Old stories tell of an underground walrus empire in Portland. My grandfather said that on cold days you could see their breath shoot through vents and cracks in the sidewalk and hear them groan at work like old freight elevators. Fawley Price’s 1939 book,** The Highs and Lows of the Opium Trade in the Pacific Northwest from 1754 to 1890, describes how they built subterranean palaces in the early 1800’s along underground tributaries of the Willamette and fostered the opium trade till it ran under our streets like salmon. The book includes a black and white plate of a “hands on” walrus pasha overseeing the transfer of opium from ship to warehouse at an underground dock.

Yesterday I bought breakfast for a hollow-eyed street walrus who let on that a secret community still existed in catacombs under the old Armory, planning and waiting. He said that they rise up at night like morlocks and feed on street walruses, and when those were gone….

As I work through my words, I have to ask: Are metro-walruses a metaphor and am I just free associating? Are they only tales spun by grandfathers or the ramblings of the sleep-deprived, romantic, comfortably insane? Creatively plated facts would argue yes. Literature provides deeper truths (especially in the words of beloved dead authors). Lewis Carroll said this about a certain class of walrus:

“A loaf of bread,” the Walrus said,
“Is what we chiefly need:
Pepper and vinegar besides
Are very good indeed—
Now if you’re ready, Oysters dear,
We can begin to feed.”

I’m not afraid of these walruses, although I also never travel in the Pearl alone after dark–especially near the gourmet grocers. And in the suburbs where I live there are no walruses. Weasels, stoats, foxes, and tiny booming frogs, yes–threats to be described in a different posting.

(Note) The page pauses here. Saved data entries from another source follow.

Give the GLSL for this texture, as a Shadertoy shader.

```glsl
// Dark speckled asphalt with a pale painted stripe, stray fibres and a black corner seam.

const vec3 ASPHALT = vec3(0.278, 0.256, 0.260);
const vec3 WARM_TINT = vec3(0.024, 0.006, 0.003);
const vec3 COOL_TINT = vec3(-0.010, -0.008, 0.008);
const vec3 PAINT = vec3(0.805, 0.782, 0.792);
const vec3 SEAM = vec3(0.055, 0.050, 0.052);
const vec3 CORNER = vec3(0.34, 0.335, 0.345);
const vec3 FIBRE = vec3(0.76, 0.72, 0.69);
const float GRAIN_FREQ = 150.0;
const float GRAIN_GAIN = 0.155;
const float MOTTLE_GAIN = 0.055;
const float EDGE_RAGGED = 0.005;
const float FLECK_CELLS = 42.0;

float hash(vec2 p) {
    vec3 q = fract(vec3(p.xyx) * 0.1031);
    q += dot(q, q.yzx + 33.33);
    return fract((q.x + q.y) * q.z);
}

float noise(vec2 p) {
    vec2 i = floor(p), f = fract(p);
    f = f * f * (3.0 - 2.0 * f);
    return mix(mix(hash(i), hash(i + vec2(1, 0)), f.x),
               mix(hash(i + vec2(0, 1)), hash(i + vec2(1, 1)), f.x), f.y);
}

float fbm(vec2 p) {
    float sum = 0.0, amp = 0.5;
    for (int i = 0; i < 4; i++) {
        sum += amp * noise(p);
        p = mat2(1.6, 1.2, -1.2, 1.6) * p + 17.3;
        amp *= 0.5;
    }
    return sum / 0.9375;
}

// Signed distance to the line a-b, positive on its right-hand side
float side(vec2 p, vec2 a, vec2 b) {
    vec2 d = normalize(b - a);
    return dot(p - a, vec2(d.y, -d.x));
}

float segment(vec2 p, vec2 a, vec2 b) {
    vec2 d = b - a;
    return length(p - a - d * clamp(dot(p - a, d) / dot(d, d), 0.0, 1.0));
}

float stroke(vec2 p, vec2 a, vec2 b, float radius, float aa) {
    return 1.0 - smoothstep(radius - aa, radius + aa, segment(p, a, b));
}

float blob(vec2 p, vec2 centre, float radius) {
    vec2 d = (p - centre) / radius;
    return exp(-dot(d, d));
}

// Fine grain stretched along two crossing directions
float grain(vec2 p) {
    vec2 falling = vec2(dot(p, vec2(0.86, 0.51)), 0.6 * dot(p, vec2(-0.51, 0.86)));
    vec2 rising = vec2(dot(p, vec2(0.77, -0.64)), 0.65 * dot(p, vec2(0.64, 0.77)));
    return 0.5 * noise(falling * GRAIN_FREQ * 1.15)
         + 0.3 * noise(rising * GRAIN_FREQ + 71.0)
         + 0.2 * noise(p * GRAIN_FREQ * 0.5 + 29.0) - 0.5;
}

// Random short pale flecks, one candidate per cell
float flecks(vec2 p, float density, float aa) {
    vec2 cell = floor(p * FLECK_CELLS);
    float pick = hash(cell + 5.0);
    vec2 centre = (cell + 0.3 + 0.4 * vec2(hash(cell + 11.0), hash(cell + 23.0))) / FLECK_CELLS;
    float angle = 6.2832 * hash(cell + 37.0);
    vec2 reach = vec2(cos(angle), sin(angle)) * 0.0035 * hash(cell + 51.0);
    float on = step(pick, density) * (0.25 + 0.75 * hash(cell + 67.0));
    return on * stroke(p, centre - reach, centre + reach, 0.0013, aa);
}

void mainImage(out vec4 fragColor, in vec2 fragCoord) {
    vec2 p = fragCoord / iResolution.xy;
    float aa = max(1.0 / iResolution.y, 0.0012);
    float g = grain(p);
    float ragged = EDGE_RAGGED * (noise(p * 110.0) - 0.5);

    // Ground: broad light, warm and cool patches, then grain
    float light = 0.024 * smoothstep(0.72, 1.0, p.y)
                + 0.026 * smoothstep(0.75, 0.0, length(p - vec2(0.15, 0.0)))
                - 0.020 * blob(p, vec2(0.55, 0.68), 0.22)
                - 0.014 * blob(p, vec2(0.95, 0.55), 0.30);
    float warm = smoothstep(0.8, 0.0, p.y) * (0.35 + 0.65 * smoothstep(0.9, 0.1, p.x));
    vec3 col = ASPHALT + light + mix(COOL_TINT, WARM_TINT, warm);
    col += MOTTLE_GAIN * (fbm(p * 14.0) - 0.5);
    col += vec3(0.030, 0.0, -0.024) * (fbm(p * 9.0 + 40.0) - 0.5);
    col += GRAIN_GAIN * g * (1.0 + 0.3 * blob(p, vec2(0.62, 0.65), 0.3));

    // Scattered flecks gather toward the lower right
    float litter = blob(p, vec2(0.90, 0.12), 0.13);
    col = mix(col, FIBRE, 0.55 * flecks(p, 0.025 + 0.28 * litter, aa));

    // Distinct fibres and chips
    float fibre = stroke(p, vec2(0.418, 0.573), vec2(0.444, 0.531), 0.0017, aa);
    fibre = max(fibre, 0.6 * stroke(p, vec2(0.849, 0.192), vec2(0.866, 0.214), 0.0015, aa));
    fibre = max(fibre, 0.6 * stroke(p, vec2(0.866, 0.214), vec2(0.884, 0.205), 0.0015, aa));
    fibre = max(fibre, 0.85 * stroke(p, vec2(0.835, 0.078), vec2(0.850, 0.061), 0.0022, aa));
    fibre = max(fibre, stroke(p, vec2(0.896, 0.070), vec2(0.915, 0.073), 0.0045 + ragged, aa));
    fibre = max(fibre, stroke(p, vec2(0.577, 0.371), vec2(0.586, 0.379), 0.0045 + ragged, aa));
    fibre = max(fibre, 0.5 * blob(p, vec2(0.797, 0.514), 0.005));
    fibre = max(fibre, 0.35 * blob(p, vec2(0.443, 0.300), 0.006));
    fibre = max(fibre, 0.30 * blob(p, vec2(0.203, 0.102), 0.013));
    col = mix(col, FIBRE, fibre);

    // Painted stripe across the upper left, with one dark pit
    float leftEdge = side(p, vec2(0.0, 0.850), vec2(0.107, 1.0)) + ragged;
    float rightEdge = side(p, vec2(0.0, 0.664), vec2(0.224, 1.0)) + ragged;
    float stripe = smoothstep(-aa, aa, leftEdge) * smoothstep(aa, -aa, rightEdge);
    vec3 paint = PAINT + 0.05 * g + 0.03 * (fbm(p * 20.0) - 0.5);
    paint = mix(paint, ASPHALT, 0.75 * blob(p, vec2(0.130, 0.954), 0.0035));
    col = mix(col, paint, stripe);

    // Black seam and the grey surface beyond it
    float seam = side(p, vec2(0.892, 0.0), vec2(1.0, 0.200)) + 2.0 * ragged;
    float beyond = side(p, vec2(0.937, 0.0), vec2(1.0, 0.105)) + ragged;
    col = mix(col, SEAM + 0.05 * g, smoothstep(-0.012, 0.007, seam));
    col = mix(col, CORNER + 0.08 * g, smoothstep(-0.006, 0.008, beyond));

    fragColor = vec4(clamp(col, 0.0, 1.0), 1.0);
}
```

* Here There Be Walruses is the title of a marvelous approach to systems science by Steve Shervais, the title used here by permission.

** Price–no relation–was a historian and professor at OSU in the 20’s and 30’s.